Classic villains like the Wicked Witch of the West may scare us, but they are pretty one-dimensional. They are out for no good, pure and simple. But when Gregory Maguire wrote the book, Wicked, The Wicked Witch became a far more interesting character indeed! No longer was she the villain, she had become the hero of her own story.
One of the best recent examples of the hero-villain dynamic comes from J.K. Rowling’s Harry Potter series. There’s Harry of course – we’ll come back to him in a minute! The arch-villain, Lord Voldemort, is pure evil. He is out for dominance and destruction – there’s no ambiguity or nuance whatsoever! Then there’s Severus Snape, one of Voldemort’s loyal followers. Or is he? Snape is snide, surly and sneering. He is clearly capable of doing bad things. But the beauty of Snape as a villain is that, throughout seven books, we are never completely sure if that’s what he is. It is only at the very end that we see that beneath Snape’s villainous veneer, lies something of a tragic hero.
Similarly, Harry is a far more interesting hero because he recognizes his own potential for evil. After he first encounters Lord Voldemort, Harry tells Headmaster Dumbledore that he saw troubling similarities between himself and the evil Lord. Dumbledore reassures Harry by giving him a terrific explanation of the distinction between hero and villain. He tells Harry that it’s not what we’re capable of that determines what we become; it’s the choices we make. Harry has the potential to be sucked into a vortex of hatred and revenge, but he chooses not to be, and that’s what makes him heroic.
We can all think of other literary characters whose imperfect natures make them iconic rather than sappy. My own favorite is Scarlett O’Hara from Gone with the Wind. She’s the hero of the tale, and she has heroic qualities like strength, courage and perseverance. But she’s also capable of villainous acts. She steals away her sister’s suitor and marries him for his money. And, she’d steal Ashley Wilkes from under Melanie’s nose in a heartbeat. We love Scarlett, in part because we get to hate her a little bit too.
As writers, creating multi-dimensional heroes and villains gives our stories extra voltage. As characters emerge when I’m writing, I usually stop and do a character sketch. No matter how good my hero is, I make sure he has reason to doubt himself. And, no matter how bad the villain is, I make sure there is something we learn about him that says, “That could be anybody.”
Are there heroes and villains that you love because they are not one hundred percent one or the other?
Melissa Ann Goodwin is a native New Englander, now living in Santa Fe, New Mexico with her husband, artist J. Richard Secor. She has written extensively for Fun for Kidz, Boys’ Quest and Hopscotch for Girls. She was a regular feature article contributor to the Caregiver’s Home Companion for more than five years. Her work has appeared in Guideposts’ Angels on Earth, Caregivers’ Home Companion, Caring Today, The Lutheran Digest, The Peak Magazine, The Andover Townsman, and the Martha’s Vineyard Gazette. Her poetry took 10th prize in The Writer’s Digest 2010 annual competition. The Christmas Village is her first novel.

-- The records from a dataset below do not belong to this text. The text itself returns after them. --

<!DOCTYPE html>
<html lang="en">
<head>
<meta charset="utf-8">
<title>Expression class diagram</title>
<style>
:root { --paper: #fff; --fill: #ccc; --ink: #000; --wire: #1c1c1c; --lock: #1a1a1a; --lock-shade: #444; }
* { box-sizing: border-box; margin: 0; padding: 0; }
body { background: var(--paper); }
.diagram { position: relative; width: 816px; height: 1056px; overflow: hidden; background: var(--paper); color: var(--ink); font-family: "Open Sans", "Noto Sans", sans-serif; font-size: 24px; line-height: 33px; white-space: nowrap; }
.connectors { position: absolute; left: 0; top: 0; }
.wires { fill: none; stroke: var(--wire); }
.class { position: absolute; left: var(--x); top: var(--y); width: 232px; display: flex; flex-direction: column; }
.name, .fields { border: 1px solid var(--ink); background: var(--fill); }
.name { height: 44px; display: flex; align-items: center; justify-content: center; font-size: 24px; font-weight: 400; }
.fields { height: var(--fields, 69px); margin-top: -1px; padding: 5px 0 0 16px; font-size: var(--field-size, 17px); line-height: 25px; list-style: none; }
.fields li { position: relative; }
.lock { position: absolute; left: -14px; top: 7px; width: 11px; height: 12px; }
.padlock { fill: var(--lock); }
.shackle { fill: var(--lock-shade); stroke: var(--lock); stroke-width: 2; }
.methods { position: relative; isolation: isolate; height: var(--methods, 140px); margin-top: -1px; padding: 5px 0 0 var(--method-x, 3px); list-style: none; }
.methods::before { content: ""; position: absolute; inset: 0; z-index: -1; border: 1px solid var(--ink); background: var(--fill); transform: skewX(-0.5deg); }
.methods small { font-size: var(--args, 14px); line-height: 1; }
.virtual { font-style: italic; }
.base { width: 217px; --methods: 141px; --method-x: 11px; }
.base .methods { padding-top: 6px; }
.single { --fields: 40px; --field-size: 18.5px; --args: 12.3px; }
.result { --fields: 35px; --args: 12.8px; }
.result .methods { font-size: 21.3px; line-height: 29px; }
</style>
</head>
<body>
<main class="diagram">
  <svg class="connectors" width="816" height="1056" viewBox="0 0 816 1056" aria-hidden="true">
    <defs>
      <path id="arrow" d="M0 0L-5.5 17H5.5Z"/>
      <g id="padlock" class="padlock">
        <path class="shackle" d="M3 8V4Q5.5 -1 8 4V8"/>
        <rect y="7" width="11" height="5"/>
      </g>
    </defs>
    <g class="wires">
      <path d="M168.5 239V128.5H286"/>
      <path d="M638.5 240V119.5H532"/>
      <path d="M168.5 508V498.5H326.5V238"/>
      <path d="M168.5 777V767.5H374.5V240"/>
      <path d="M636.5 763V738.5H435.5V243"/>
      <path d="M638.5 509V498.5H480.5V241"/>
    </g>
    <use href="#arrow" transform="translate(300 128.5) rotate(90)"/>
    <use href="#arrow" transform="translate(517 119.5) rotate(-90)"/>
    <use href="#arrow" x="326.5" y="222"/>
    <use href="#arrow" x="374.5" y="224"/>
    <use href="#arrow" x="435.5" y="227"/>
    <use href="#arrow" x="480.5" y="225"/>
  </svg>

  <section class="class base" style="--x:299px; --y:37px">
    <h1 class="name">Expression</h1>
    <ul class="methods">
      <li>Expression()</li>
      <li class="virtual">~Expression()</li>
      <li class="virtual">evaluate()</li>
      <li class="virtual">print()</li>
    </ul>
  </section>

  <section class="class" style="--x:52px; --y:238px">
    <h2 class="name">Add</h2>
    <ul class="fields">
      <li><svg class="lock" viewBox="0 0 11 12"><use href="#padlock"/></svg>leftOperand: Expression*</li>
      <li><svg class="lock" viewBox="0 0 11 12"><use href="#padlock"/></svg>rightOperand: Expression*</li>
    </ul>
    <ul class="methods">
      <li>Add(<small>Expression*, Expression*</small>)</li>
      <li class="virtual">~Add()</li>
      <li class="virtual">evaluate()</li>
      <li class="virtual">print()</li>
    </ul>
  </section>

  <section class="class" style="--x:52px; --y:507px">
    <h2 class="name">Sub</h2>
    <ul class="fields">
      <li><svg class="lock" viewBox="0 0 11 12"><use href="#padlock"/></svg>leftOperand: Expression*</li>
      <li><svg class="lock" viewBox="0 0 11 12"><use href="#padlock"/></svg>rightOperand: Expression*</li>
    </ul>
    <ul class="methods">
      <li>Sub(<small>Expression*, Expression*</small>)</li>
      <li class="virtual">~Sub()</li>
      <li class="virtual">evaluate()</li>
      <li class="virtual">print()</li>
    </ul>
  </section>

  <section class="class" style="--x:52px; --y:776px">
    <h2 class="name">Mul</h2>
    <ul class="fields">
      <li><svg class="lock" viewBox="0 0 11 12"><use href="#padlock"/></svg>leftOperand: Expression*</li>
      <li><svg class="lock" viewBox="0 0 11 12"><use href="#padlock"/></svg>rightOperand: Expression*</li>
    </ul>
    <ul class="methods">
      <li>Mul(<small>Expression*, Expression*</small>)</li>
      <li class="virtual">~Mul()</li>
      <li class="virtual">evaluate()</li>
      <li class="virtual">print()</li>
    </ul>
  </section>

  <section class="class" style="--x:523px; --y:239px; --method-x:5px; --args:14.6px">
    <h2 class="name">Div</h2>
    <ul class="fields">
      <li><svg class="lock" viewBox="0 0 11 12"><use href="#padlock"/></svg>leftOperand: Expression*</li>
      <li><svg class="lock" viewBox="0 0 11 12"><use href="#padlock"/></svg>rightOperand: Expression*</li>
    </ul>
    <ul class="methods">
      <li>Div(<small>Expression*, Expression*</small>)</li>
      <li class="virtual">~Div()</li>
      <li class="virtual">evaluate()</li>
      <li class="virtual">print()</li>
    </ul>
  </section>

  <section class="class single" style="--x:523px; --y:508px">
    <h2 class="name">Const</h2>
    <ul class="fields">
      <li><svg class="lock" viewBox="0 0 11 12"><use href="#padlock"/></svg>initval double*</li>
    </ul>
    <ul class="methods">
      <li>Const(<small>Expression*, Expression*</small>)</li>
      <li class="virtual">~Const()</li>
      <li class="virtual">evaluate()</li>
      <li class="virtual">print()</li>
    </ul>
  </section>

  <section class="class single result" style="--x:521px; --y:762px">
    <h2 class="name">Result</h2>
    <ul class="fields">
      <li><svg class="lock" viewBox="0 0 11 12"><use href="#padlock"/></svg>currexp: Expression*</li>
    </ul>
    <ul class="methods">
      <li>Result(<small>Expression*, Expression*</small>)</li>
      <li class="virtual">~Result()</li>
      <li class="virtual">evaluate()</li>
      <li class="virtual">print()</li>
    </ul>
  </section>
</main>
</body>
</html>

Enter here to win your very own copy of The Christmas Village!
For more information you can visit Melissa’s website and the website for The Christmas Village. The book is available through Amazon and Smashwords. The Twitter hashtag for The Christmas Village is #TCVllg; Melissa herself is @GoodwinMelissa. And finally, if you would like to see the trailer for the book, click here!